> **Aim of the task**
Locate the word "route" in the material, then show every line that holds it.

> **Supplied material**

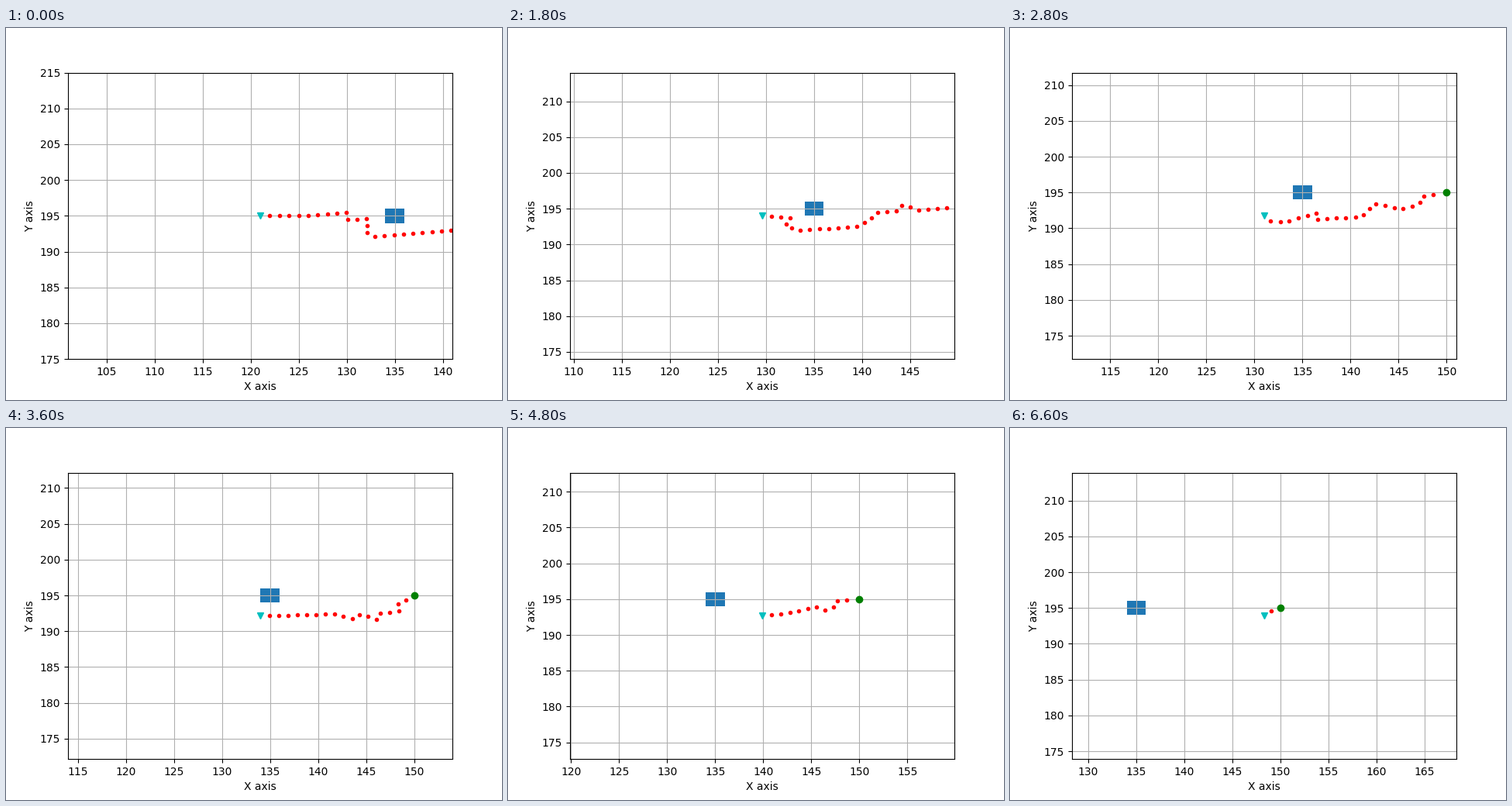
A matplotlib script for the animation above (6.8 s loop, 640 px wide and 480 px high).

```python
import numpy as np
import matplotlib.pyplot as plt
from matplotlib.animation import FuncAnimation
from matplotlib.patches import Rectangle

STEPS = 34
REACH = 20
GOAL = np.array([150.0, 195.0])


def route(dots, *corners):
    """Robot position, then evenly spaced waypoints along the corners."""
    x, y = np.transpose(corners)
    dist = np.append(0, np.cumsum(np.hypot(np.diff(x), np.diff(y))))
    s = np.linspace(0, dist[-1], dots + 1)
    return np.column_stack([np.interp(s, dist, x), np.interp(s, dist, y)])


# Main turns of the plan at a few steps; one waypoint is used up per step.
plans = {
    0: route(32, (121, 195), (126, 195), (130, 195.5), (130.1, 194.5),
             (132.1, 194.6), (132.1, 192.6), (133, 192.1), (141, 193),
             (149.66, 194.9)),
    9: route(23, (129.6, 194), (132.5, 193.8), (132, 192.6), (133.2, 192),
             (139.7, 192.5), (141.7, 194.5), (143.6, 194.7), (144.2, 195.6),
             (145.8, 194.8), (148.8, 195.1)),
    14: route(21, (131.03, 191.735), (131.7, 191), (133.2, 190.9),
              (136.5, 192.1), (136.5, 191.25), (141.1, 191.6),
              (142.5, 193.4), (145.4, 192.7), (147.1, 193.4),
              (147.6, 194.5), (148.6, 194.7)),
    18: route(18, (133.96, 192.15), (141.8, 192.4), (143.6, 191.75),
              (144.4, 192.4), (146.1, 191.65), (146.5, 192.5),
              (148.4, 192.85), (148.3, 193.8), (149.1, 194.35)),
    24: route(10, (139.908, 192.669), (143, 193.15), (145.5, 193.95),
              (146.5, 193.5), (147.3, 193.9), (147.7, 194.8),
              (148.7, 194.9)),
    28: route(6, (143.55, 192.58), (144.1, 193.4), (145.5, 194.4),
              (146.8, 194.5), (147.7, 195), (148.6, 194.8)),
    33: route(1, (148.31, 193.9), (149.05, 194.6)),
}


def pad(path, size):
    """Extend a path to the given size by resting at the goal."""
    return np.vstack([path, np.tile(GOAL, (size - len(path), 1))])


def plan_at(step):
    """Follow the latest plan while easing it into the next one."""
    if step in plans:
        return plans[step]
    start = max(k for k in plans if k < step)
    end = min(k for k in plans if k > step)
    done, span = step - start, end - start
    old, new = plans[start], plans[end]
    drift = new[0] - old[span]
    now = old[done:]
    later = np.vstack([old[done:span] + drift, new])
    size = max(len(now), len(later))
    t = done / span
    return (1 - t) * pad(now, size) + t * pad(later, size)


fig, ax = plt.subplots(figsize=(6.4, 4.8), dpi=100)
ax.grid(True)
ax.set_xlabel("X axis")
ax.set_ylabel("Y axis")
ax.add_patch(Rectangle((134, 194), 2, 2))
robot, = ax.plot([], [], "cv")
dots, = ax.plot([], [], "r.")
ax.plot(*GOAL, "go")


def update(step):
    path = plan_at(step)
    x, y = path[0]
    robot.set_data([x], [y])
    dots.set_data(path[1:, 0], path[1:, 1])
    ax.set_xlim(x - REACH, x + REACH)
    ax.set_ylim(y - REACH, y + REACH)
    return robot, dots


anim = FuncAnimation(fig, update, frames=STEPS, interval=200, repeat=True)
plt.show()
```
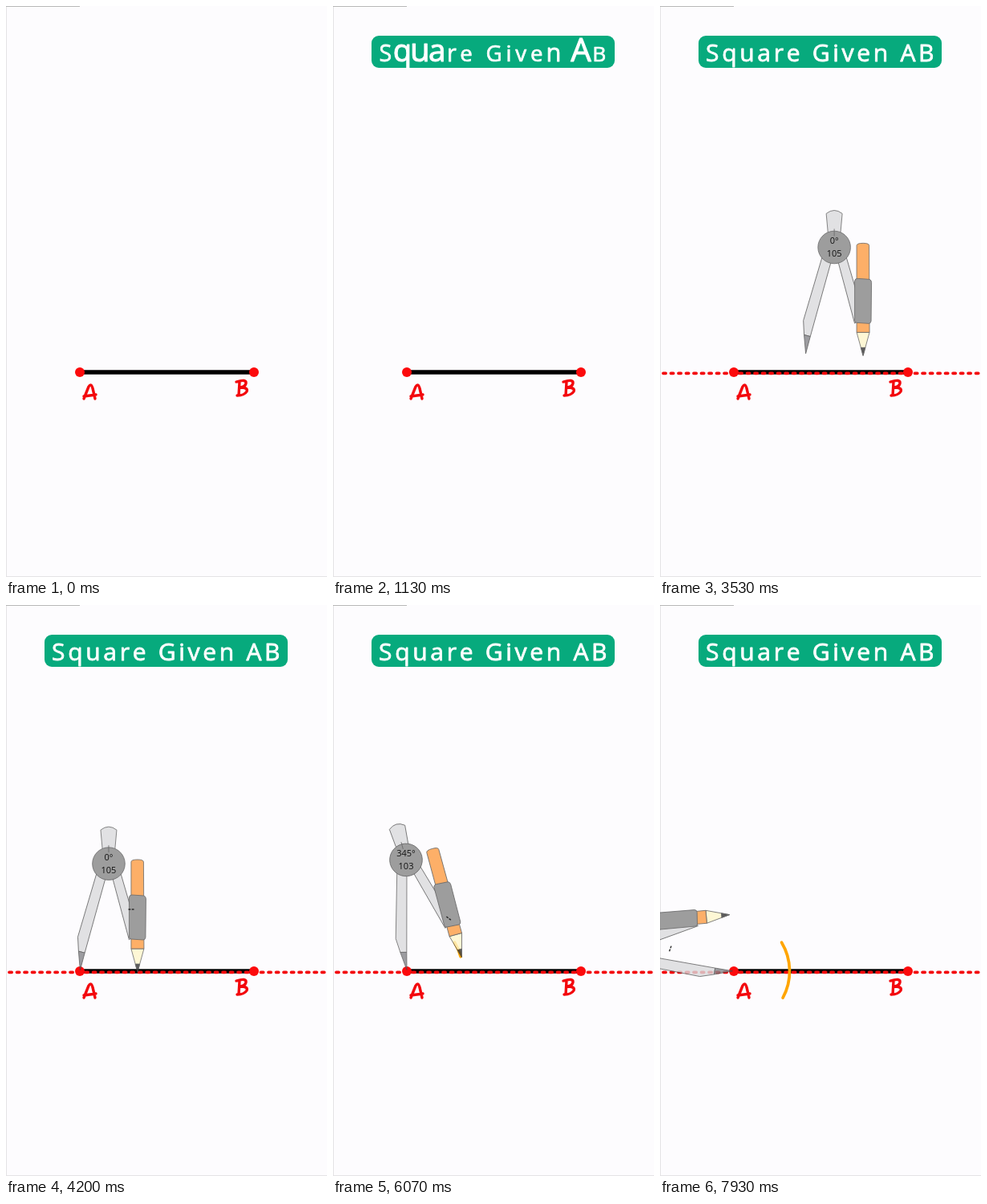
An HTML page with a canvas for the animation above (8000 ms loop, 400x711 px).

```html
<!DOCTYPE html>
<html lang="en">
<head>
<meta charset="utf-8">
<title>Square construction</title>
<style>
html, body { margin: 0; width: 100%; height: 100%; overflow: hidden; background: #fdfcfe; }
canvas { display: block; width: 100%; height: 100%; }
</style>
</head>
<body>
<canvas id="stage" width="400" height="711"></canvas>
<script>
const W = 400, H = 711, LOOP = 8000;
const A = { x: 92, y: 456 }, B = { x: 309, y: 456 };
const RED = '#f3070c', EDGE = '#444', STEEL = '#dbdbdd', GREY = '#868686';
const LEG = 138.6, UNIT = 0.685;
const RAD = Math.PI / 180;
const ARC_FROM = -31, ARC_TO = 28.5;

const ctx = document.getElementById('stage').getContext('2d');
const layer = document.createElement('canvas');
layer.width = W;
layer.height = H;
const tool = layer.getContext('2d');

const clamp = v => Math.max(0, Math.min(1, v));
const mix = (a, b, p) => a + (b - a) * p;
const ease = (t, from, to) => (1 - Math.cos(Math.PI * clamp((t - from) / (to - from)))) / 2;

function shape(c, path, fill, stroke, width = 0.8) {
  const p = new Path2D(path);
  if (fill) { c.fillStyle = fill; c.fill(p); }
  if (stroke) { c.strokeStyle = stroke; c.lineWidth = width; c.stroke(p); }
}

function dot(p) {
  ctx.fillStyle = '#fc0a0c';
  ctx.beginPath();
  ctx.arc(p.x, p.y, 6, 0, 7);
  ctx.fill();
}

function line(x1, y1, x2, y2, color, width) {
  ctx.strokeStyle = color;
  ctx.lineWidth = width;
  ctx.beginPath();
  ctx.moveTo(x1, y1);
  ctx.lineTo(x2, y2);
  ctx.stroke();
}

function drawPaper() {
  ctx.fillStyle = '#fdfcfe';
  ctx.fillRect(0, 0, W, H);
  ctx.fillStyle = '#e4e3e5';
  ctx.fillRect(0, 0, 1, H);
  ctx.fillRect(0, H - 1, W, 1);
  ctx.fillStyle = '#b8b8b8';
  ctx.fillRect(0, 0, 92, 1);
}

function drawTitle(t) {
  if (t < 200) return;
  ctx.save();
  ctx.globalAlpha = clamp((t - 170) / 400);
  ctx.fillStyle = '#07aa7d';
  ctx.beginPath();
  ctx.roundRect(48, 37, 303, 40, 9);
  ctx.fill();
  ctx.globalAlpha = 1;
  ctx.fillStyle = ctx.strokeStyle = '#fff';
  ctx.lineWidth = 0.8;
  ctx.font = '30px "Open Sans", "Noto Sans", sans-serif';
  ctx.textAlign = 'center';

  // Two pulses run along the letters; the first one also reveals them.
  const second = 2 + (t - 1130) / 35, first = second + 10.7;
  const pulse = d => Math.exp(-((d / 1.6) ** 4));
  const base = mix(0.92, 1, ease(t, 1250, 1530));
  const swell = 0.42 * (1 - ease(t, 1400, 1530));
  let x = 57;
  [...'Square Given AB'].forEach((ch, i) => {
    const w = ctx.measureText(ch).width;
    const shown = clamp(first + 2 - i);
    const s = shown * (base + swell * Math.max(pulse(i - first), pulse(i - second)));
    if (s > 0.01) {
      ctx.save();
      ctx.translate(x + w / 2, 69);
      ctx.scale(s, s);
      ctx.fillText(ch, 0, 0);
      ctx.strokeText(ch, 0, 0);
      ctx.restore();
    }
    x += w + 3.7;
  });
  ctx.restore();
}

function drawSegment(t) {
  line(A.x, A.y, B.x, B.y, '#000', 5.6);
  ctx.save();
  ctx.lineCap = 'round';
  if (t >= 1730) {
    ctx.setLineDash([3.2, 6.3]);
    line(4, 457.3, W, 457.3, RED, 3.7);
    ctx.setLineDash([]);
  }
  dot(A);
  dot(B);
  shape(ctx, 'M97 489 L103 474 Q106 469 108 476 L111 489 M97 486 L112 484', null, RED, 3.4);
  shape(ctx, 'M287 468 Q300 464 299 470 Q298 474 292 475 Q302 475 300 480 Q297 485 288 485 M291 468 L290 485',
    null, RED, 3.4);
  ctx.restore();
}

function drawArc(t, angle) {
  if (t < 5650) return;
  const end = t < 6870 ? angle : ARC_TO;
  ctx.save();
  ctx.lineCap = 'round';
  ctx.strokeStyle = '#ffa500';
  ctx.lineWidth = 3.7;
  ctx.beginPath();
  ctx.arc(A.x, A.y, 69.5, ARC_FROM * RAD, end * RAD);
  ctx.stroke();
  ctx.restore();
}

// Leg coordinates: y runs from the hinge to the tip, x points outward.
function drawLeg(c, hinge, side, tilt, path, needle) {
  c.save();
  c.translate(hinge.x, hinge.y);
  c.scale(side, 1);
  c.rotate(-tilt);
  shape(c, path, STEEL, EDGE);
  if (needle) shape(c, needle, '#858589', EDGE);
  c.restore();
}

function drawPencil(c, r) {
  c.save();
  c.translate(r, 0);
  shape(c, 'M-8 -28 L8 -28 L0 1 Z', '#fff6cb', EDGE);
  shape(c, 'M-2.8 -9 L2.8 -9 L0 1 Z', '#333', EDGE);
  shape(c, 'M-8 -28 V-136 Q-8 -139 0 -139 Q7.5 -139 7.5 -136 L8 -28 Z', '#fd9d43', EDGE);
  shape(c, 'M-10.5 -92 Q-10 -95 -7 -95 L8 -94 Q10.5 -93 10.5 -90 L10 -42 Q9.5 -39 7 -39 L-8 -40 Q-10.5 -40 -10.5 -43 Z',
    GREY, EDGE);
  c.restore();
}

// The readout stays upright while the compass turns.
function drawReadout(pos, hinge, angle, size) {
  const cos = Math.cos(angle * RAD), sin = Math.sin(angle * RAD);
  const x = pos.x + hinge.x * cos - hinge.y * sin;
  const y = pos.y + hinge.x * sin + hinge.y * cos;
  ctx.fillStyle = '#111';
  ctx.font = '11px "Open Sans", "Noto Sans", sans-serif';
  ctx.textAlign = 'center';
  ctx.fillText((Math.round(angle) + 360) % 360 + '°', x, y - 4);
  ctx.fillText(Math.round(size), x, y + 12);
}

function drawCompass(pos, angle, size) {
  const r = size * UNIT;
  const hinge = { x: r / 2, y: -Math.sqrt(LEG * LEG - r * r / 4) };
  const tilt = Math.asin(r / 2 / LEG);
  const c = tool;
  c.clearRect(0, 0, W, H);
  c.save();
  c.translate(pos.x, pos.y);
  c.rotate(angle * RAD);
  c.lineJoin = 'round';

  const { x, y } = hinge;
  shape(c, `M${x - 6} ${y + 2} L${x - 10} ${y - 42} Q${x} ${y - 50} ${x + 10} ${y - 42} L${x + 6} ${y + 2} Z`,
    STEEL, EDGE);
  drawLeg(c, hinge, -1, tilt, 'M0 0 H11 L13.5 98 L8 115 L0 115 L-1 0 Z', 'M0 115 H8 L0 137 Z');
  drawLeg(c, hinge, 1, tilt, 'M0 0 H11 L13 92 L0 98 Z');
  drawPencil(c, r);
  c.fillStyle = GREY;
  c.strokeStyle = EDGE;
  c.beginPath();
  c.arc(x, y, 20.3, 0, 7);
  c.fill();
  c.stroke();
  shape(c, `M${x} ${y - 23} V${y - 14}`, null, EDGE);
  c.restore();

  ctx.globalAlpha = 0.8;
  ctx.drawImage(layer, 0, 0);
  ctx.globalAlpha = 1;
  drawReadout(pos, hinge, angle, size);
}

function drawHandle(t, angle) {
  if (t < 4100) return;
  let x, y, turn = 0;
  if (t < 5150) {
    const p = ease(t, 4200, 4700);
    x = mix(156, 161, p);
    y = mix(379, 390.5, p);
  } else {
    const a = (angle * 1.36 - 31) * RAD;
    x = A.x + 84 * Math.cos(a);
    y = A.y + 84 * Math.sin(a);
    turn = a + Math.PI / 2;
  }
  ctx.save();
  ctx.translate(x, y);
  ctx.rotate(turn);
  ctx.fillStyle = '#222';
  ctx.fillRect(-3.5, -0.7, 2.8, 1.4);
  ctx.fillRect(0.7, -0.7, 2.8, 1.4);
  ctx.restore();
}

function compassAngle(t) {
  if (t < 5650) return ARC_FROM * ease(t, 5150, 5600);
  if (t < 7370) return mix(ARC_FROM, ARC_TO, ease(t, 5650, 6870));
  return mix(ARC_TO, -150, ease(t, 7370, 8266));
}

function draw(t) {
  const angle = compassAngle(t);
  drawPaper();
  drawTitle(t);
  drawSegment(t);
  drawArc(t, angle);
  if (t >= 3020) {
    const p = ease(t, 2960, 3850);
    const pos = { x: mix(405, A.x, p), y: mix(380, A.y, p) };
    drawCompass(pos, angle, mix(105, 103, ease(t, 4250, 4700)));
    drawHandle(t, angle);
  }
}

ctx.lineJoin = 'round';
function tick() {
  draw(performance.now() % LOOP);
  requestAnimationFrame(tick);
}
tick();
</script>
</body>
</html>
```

> **Task solution**
def route(dots, *corners):
    0: route(32, (121, 195), (126, 195), (130, 195.5), (130.1, 194.5),
    9: route(23, (129.6, 194), (132.5, 193.8), (132, 192.6), (133.2, 192),
    14: route(21, (131.03, 191.735), (131.7, 191), (133.2, 190.9),
    18: route(18, (133.96, 192.15), (141.8, 192.4), (143.6, 191.75),
    24: route(10, (139.908, 192.669), (143, 193.15), (145.5, 193.95),
    28: route(6, (143.55, 192.58), (144.1, 193.4), (145.5, 194.4),
    33: route(1, (148.31, 193.9), (149.05, 194.6)),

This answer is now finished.